**EXERCISE:** Some lines in the entries contain the word "rect". Copy all of them.

*** PROVIDED DATA Section Begins ***

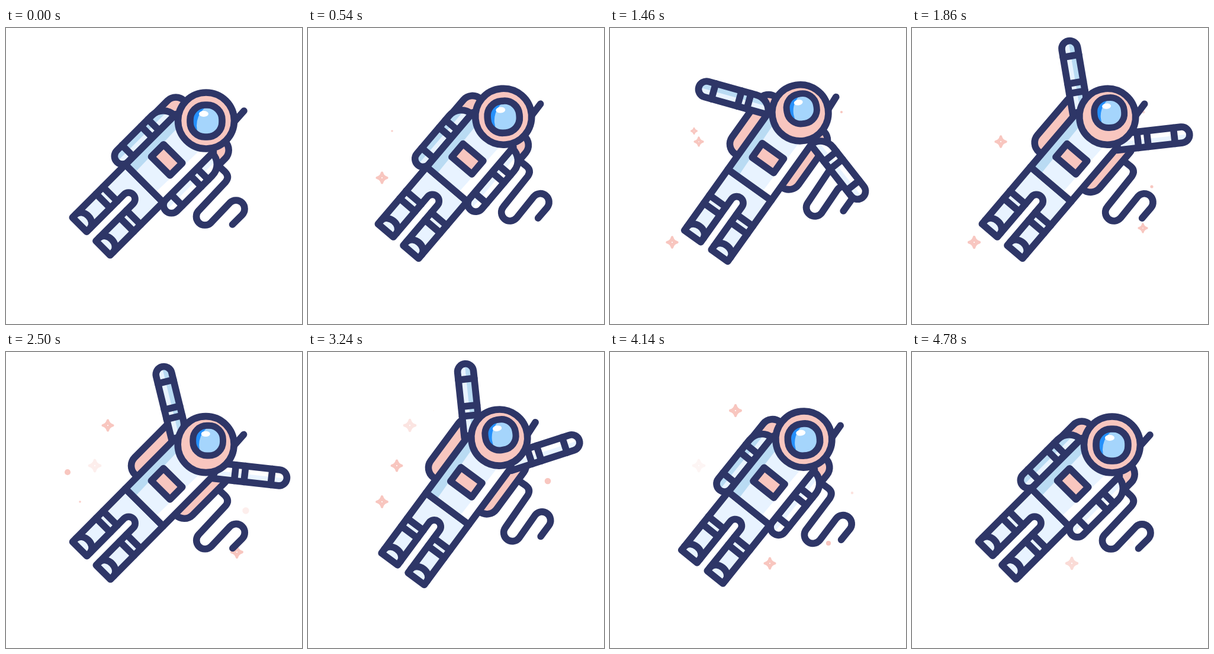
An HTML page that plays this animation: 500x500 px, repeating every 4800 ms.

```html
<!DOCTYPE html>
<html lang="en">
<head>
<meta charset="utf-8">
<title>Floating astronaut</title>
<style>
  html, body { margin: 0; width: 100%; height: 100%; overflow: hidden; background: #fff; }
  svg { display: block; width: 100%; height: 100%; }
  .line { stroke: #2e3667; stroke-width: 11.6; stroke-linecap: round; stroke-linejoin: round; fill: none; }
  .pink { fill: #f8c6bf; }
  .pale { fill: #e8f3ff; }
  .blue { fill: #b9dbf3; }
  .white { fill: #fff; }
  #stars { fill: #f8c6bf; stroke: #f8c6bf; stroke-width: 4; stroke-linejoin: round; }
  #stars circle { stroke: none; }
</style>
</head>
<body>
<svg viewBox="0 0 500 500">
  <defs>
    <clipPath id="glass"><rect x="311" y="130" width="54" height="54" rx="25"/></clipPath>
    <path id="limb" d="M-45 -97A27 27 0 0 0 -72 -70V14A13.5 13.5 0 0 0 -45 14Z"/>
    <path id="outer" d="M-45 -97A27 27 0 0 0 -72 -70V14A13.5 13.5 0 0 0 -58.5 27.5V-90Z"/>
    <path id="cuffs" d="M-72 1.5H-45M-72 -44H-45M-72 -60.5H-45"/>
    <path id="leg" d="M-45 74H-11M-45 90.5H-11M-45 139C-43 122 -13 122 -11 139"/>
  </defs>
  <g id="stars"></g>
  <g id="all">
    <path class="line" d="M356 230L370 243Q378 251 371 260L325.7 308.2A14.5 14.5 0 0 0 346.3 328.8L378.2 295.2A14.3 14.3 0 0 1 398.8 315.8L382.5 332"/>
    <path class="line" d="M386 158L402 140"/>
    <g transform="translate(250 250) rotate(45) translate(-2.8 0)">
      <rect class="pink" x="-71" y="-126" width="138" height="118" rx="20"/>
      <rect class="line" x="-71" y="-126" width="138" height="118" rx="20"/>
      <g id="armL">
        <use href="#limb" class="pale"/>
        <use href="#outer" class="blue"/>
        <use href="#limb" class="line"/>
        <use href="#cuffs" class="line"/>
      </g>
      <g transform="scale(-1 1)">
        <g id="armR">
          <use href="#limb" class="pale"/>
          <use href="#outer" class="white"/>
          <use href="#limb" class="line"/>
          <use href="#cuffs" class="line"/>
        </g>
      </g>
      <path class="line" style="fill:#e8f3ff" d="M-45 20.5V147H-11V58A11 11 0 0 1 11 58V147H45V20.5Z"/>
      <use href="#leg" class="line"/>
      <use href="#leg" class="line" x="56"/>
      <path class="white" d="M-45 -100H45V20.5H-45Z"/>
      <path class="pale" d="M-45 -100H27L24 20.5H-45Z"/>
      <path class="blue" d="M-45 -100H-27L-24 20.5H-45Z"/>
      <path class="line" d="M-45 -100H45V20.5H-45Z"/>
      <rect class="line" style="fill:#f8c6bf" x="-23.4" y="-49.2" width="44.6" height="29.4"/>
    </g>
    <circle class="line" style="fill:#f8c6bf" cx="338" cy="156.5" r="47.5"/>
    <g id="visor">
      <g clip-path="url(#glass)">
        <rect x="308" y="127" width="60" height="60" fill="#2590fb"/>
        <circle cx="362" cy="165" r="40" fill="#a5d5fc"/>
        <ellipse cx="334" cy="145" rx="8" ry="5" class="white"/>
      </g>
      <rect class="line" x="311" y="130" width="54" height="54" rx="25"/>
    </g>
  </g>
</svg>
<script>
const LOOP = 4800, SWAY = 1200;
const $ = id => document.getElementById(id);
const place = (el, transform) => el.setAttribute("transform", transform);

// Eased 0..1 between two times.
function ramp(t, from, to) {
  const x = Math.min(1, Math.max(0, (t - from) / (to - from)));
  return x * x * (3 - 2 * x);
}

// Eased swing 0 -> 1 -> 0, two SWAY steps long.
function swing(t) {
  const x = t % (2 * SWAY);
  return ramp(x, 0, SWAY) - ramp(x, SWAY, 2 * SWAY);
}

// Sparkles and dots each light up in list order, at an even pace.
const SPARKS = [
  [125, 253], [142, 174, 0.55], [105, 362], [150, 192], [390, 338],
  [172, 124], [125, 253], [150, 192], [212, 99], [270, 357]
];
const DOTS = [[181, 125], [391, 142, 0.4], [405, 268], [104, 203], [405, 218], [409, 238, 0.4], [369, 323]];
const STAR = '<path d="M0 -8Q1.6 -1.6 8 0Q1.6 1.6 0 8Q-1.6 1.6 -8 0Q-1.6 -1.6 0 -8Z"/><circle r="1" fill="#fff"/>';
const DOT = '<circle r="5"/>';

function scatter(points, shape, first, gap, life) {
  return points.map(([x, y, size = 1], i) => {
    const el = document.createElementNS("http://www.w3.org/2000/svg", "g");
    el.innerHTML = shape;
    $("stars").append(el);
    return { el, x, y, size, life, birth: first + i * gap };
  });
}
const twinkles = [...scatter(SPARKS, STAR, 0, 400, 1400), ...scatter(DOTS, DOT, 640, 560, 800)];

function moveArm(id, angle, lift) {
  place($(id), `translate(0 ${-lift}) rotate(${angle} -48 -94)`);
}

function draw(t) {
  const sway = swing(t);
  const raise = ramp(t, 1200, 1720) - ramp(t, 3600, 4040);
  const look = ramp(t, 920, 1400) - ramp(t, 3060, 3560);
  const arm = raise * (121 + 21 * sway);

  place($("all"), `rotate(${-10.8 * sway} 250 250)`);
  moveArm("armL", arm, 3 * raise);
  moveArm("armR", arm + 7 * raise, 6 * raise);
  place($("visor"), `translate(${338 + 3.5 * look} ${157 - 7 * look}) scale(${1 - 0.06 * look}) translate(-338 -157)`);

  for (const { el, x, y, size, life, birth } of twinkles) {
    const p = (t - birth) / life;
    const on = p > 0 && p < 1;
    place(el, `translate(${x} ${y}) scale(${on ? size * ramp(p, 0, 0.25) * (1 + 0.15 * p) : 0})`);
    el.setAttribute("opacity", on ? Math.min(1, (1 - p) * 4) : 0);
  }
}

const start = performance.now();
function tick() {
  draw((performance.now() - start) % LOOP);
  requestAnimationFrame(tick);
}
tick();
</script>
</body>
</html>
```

*** PROVIDED DATA Section Ends ***

**RESULT:**
    <clipPath id="glass"><rect x="311" y="130" width="54" height="54" rx="25"/></clipPath>
      <rect class="pink" x="-71" y="-126" width="138" height="118" rx="20"/>
      <rect class="line" x="-71" y="-126" width="138" height="118" rx="20"/>
      <rect class="line" style="fill:#f8c6bf" x="-23.4" y="-49.2" width="44.6" height="29.4"/>
        <rect x="308" y="127" width="60" height="60" fill="#2590fb"/>
      <rect class="line" x="311" y="130" width="54" height="54" rx="25"/>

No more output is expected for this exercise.